A first for Obamacare open enrollment — some stability as more insurers rejoin network
- Nov. 1 kicked off the 2019 open enrollment season to sign up for insurance on the Affordable Care Act exchanges.
- The Trump administration extended the length of cheaper, short-term plans with fewer benefits to provide up to 12 months of coverage.
- Online insurance brokerage eHealth boosted its staffing this fall to help consumers navigate all of the new alternatives.
Nancy Sobin knows her way around paperwork. She started her own business three years ago, helping small business owners and elderly clients manage their finances.
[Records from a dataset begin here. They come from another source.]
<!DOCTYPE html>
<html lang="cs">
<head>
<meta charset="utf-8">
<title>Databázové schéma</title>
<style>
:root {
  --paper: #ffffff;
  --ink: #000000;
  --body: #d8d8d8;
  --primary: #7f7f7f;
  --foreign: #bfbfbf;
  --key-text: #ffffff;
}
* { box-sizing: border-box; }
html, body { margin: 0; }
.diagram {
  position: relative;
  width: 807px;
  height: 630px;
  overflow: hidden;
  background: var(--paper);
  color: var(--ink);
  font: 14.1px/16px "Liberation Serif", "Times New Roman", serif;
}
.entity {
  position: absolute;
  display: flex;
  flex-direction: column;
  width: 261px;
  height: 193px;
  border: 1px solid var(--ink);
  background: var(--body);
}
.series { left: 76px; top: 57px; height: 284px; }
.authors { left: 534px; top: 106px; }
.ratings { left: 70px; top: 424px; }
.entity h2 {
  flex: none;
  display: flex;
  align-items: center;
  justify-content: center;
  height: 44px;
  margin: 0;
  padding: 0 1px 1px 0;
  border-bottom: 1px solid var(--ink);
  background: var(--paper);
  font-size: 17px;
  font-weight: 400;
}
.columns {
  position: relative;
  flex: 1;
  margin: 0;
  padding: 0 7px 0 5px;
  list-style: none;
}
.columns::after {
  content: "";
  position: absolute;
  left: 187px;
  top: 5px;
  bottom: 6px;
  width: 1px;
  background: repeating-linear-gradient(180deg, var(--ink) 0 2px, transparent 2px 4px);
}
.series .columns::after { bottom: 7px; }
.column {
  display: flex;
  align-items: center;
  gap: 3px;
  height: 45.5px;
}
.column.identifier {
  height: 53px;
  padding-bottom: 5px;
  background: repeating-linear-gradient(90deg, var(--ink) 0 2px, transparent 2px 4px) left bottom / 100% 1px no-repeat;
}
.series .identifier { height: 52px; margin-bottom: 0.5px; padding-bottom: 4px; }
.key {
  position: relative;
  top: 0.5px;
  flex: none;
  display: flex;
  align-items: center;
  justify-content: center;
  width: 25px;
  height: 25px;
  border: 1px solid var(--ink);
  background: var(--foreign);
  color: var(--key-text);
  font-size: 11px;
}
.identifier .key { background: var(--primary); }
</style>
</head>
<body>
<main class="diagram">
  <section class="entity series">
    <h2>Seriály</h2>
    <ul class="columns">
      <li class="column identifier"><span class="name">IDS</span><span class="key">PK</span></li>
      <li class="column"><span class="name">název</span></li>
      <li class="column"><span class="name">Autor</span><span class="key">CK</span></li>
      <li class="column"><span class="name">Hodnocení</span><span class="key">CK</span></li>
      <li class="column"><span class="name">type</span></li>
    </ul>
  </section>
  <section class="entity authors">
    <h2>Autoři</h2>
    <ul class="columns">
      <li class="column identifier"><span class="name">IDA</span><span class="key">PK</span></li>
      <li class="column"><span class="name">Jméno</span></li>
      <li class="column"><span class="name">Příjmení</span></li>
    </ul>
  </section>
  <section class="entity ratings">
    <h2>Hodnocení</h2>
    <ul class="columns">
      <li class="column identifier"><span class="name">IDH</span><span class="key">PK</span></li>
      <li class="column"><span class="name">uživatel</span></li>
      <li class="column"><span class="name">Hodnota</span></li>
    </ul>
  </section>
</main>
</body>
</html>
That’s when she turned to the Obamacare exchanges for health coverage.
“I was fortunate enough, because I was just starting my business, to get a subsidy … and it was pretty good insurance” for about $300 a month, said the owner of Professional Paperwork Services in Lawrenceville, New Jersey.
But as her business improved, her insurance options changed last year.
“I didn’t get the subsidy anymore, because my business went well,” Sobin explained. So, she switched plans to “the least expensive one I could get — and it was $750 a month.”
With the Nov. 1 start of 2019 open enrollment on the Affordable Care Act exchanges, the New Jersey native says it looks like she may have to change coverage again.
“My same plan looks like it’s going to be about $150 more per month” in 2019, or $900, she said.
Yet, she may find savings if she switches plans again. President Donald Trump’s administration says on average prices for 2019 are 1.5 percent lower than they were last year on the federal health exchange, healthcare.gov.
After years of regulatory uncertainty which led to double-digit price hikes on exchange plans, health insurers are starting to turn a profit on the ACA exchanges. For 2019, there are more carriers getting back into the market and offering new plan options.
“Our view is (that) the marketplace for the individual exchange business is more competitive in 2019 than it has been … there’s more competitors entering the space,” said Cigna CEO David Cordani on the company’s earnings conference call Thursday.